Zoë Bendix sat in her BMW, watching the roadside through cracked glass, hoping for signs of life somewhere out there in the tall grass, the scrub brush, and the roadside litter.
"Who the does that? Middle of the road? Middle of the night? Middle of goddamn nowhere?" She repeated it like a club mix hook as her heart dooorooompt the bass line, a cocaine drumbeat backed with a vodka and Red Bull fueled groove.
Zoë shook her hands out, flexed her fingers, brought them up to her face and breathed into her cupped palms to try to relax. "'Kay, s'okay," she said. Her face dripped sweat. "Deep breaths—deep breaths."
Zoë was suddenly hyper-aware of her body odor, she reeked of sweat, cigarettes, alcohol, drugs and fear. She wiped her hands on her short, purple dress as if that could take care of it all.
"Okay." She turned slowly toward the side window. Her heart started...doooo...she spotted something pale in the darkness. Thought it was a shoe.
"Ohhh, god—!" She jerked from the window, trying to scramble for the passenger's side only to crack her bony hip against the steering wheel. "Shit!" She screamed and kicked the pedals with her platforms.
And her cell phone rang.
The melody sang her away from the brink. Still Zoë gasped and looked at the glowing display, the phone vibrating and shimming away from her over to the far edge of the front seat. A snot bubble burst from her nostril.
Zoë pulled a tissue from the visor as she picked up the phone.
She sniffled, looked at the number but didn't recognize it. Wiping the screen of her tears cleared nothing but the display. Her thumb hovered above the answer button. She scratched a smudge of grime with a nail and—the phone quieted.
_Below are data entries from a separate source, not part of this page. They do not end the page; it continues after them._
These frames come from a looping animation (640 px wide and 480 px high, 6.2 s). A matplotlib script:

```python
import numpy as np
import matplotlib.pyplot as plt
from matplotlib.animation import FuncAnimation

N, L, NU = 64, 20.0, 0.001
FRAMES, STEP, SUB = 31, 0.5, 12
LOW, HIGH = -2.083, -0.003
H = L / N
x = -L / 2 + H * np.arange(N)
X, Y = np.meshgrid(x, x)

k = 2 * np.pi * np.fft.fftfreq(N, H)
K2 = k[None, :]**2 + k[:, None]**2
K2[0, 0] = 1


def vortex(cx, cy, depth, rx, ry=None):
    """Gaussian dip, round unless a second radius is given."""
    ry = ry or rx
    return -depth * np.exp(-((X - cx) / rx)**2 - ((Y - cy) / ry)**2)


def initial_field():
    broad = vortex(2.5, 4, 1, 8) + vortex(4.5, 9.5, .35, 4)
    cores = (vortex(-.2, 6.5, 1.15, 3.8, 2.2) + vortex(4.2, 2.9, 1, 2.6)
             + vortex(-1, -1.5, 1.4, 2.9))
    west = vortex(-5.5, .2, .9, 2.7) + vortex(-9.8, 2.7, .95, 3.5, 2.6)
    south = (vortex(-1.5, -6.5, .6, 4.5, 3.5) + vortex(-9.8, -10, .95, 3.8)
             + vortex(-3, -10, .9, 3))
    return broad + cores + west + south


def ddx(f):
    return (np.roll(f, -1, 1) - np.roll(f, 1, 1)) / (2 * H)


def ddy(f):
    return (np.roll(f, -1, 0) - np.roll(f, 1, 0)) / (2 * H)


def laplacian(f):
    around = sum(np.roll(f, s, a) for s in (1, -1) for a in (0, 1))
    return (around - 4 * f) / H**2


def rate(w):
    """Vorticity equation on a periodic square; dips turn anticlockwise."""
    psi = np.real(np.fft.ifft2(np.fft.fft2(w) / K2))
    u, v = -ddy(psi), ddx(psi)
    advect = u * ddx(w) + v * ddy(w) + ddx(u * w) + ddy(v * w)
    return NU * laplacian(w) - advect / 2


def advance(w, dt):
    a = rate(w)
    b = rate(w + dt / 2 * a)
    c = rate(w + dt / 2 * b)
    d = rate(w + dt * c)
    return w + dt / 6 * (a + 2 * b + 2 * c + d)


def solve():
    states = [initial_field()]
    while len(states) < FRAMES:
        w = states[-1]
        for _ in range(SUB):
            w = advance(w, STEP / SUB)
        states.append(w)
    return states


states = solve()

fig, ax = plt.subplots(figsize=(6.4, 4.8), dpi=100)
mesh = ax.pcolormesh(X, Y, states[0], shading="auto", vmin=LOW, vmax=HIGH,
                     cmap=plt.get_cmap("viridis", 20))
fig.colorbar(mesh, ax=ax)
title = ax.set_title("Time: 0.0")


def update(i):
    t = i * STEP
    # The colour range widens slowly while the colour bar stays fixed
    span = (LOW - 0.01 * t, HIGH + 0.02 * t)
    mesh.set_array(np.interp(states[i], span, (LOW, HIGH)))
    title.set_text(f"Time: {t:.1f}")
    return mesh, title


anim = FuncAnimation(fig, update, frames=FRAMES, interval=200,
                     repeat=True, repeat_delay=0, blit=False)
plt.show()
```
Zoë brushed her hair back, shook it away from her neck and rubbed the display again. The voicemail symbol flashed. It beeped at her once as she sat it on the passenger's seat; both hoping and afraid it would ring again.
And her fear was right.
This time she answered it. "Hello?" Her own voice sounded loud to her, loud enough that it scared her.
She didn't recognize the voice. "Yeah," she said, softer now—too soft. "Yes."
"This is Terry Bledsoe. Do you know who I am?"
She did. "You'll help me? I didn't mean to," she said. "I know I shouldn't have been driving, if anybody knows that it's me. I don't wanna make People again. Not like this. But—who does that? Middle of the road? Middle of the night? Middle of freaking nowhere?" The words exploded from her mouth quickly like she had just remembered her line. Her heart dooorooompt again.
"The first thing I'm going to do, Zoë, is ask you some questions."
She fused with her dress. The fabric felt moist along the short hemline and as she touched it she knew what it was, knew it was from earlier, her time with smiling Jack.
"Yes," she said picking at an ingrown hair on her knee.
Zoë fretted her lip then picked at the steering wheel with her thumbnail. "A couple."
"Beer, mixed drinks, or hard liquor?"
"All of 'em—whatever. I don't know."
"How many is a couple?"
YOU ARE READING
The MethodMystery / Thriller
When washed-up actress Zoë Bendix strikes and kills a man with her car before her big comeback, hot-shot movie producer Ethan Houghton sends in Hollywood fix-it man Terry Bledsoe to "make it right." But Bledsoe soon discovers nothing is exactly what...